Review of the Film Under the Skin
Under the skin is a science fiction film that was released in 2013. The movie stars Scarlett Johansson as an alien life form who drives around Scotland, disguising herself as a woman, and seduces men. She then captures and kills them.
The film is creepy from beginning to end and features a few thought-provoking themes. It also has a great soundtrack.
After the critical and commercial success of his first film Sexy Beast, Glazer took nearly a decade to complete Under the Skin. The result is a surrealist body horror story about an alien female who roams the streets of Glasgow preying – obliquely but chillingly – on lonely men.
The film’s use of language is purposefully minimalist, eventually becoming silence as the viewer becomes increasingly engrossed in the inscrutable female figure. The thick, often unintelligible Scottish accent compounded by Glazer’s decision not to provide subtitles further decontextualizes the viewers’ understanding and further mirrors the alien’s opacity.
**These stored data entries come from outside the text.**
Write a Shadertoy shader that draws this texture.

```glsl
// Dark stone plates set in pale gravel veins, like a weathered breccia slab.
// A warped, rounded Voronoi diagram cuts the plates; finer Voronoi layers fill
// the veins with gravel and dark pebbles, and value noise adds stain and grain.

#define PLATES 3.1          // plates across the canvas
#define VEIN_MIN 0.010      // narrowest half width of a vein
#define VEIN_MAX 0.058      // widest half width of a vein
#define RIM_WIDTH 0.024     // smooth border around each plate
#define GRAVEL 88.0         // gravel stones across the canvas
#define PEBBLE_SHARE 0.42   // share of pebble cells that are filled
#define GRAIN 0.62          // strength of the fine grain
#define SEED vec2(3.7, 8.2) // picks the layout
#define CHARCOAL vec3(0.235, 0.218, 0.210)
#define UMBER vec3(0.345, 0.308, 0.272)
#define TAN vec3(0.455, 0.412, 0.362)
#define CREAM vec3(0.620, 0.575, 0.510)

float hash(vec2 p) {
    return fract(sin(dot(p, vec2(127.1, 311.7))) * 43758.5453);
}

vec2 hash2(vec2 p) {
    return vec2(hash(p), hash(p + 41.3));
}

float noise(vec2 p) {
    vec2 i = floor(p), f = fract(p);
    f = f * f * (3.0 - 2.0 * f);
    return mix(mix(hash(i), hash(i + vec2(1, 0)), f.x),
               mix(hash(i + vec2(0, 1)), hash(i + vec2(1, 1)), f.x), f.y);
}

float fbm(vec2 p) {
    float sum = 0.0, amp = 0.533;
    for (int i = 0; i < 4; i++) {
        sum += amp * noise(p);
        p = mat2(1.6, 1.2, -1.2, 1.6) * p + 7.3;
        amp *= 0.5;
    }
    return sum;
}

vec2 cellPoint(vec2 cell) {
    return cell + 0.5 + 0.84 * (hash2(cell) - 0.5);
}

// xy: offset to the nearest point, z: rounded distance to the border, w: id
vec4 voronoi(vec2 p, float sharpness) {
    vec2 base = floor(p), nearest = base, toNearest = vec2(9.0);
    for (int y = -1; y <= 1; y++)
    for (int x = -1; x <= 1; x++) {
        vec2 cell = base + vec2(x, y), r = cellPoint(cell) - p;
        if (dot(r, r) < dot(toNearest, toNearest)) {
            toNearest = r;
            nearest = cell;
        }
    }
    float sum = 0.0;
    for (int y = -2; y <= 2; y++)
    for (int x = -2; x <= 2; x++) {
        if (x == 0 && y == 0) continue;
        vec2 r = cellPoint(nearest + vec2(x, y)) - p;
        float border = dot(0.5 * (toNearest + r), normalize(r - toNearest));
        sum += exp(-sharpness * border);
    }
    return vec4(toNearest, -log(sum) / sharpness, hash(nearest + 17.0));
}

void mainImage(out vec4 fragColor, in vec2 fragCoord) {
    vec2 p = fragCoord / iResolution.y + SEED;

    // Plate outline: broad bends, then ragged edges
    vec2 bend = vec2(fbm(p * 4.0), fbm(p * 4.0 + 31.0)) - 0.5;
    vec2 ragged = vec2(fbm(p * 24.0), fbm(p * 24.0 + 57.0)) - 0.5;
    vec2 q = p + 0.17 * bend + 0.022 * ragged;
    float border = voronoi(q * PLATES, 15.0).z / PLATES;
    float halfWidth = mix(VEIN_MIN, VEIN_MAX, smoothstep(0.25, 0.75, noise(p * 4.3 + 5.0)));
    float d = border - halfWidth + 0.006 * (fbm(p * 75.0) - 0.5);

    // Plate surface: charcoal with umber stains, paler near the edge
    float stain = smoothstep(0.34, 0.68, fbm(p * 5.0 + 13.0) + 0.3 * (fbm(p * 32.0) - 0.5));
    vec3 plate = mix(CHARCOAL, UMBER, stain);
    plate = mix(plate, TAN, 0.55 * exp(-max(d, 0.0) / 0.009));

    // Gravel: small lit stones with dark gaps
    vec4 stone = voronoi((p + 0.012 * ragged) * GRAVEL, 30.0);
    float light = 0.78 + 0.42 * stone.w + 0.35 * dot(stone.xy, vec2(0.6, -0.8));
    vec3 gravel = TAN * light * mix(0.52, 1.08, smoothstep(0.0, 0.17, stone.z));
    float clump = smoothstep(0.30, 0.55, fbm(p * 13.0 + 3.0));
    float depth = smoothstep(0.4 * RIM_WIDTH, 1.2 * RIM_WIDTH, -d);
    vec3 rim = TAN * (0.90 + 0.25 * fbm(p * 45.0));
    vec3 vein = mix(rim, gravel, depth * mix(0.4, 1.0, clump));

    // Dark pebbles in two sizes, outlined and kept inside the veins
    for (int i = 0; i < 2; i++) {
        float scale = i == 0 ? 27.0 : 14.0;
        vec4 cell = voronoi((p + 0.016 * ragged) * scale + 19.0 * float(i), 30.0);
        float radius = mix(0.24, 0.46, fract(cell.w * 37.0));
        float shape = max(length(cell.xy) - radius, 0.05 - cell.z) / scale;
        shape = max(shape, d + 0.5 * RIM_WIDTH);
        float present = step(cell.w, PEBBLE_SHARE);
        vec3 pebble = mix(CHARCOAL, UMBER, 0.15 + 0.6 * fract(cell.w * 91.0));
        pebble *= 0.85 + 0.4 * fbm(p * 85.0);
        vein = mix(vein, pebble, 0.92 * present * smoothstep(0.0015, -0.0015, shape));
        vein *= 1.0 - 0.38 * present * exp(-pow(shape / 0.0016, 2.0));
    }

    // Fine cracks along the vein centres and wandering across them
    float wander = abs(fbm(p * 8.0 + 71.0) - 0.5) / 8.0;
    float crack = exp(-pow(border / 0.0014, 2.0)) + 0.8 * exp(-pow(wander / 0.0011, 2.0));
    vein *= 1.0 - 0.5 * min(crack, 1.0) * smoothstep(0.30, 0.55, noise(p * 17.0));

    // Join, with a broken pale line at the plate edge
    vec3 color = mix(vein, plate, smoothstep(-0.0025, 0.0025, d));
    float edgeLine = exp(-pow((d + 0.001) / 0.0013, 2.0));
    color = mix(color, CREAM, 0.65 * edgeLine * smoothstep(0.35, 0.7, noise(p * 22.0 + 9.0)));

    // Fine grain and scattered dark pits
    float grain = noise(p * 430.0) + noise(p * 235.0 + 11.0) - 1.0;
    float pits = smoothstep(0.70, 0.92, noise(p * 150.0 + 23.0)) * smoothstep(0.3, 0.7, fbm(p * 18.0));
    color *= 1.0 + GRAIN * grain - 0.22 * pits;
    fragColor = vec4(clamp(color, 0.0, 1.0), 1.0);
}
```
The film’s enigmatic seduction/dissolution scenes resemble a wordless dance of death and consumption. As the female alien lures her male victims, their bodies melt away into a black, slimy substance. This invoking of osmosis and incorporation reflects the vexed relationship between human and alien identities as well as the close link between sexual desire and death, themes that Michael Faber’s novel explores.
Scarlett Johansson is the star of the film and delivers a stunning performance. She does not speak throughout the film and communicates her emotions through her body language and demeanor. Her lack of dialogue makes her character even more unsettling and eerie. Her performance is one of the best of her career.
Under the Skin is a highly original science fiction film that is both disturbing and thought-provoking. Its limited dialogue and eerie music make it a bone-chilling experience that is sure to haunt you for a long time.
The film explores several themes, including rape culture, xenophobia, and toxic masculinity. It also questions the role of women in society and illustrates the ugliness that is part of human nature. During the final scene, Johansson’s alien character is assaulted by a logger, who tears off her outer shell. When he peels her back, she reveals her true alien body, which is a dark liquid void.
Few films leave the viewer as shaken as Under the Skin. While it can be reduced to a simple narrative of an alien in disguise, the film has so much more to offer. The Kubrickian scenes, the vast landscapes with static camera shots and physics-defying lighting schemes, the uncomfortable silences at the right moments, the gripping story that succeeds without dialogue or telltale cues – these are all part of what makes this movie so great.
The film centers around a predatory alien in the form of Scarlett Johansson who hunts lonely men. She lures them with her beauty and catches them in a black acid pool. They are then shipped back to her home planet. Initially, her hunt is only sexual in nature, but she eventually starts to develop emotional attachments to the men she encounters. She is aware of her physical attractiveness as a desirable object and she tries to avoid being defined by it.
Despite its F Cinemascore, Under the Skin is an intelligent film that can be thought-provoking and terrifying at times. It is a challenging piece of arthouse cinema that may require several viewings in order to decipher. It’s not easy to watch, but it will force the viewer to examine their own beliefs about violence and moral right-from-wrong. It is also a cautionary tale about the dangers of being too close to other people. Ultimately, it is an absorbing piece of science fiction and alien-themed horror that’s well worth watching.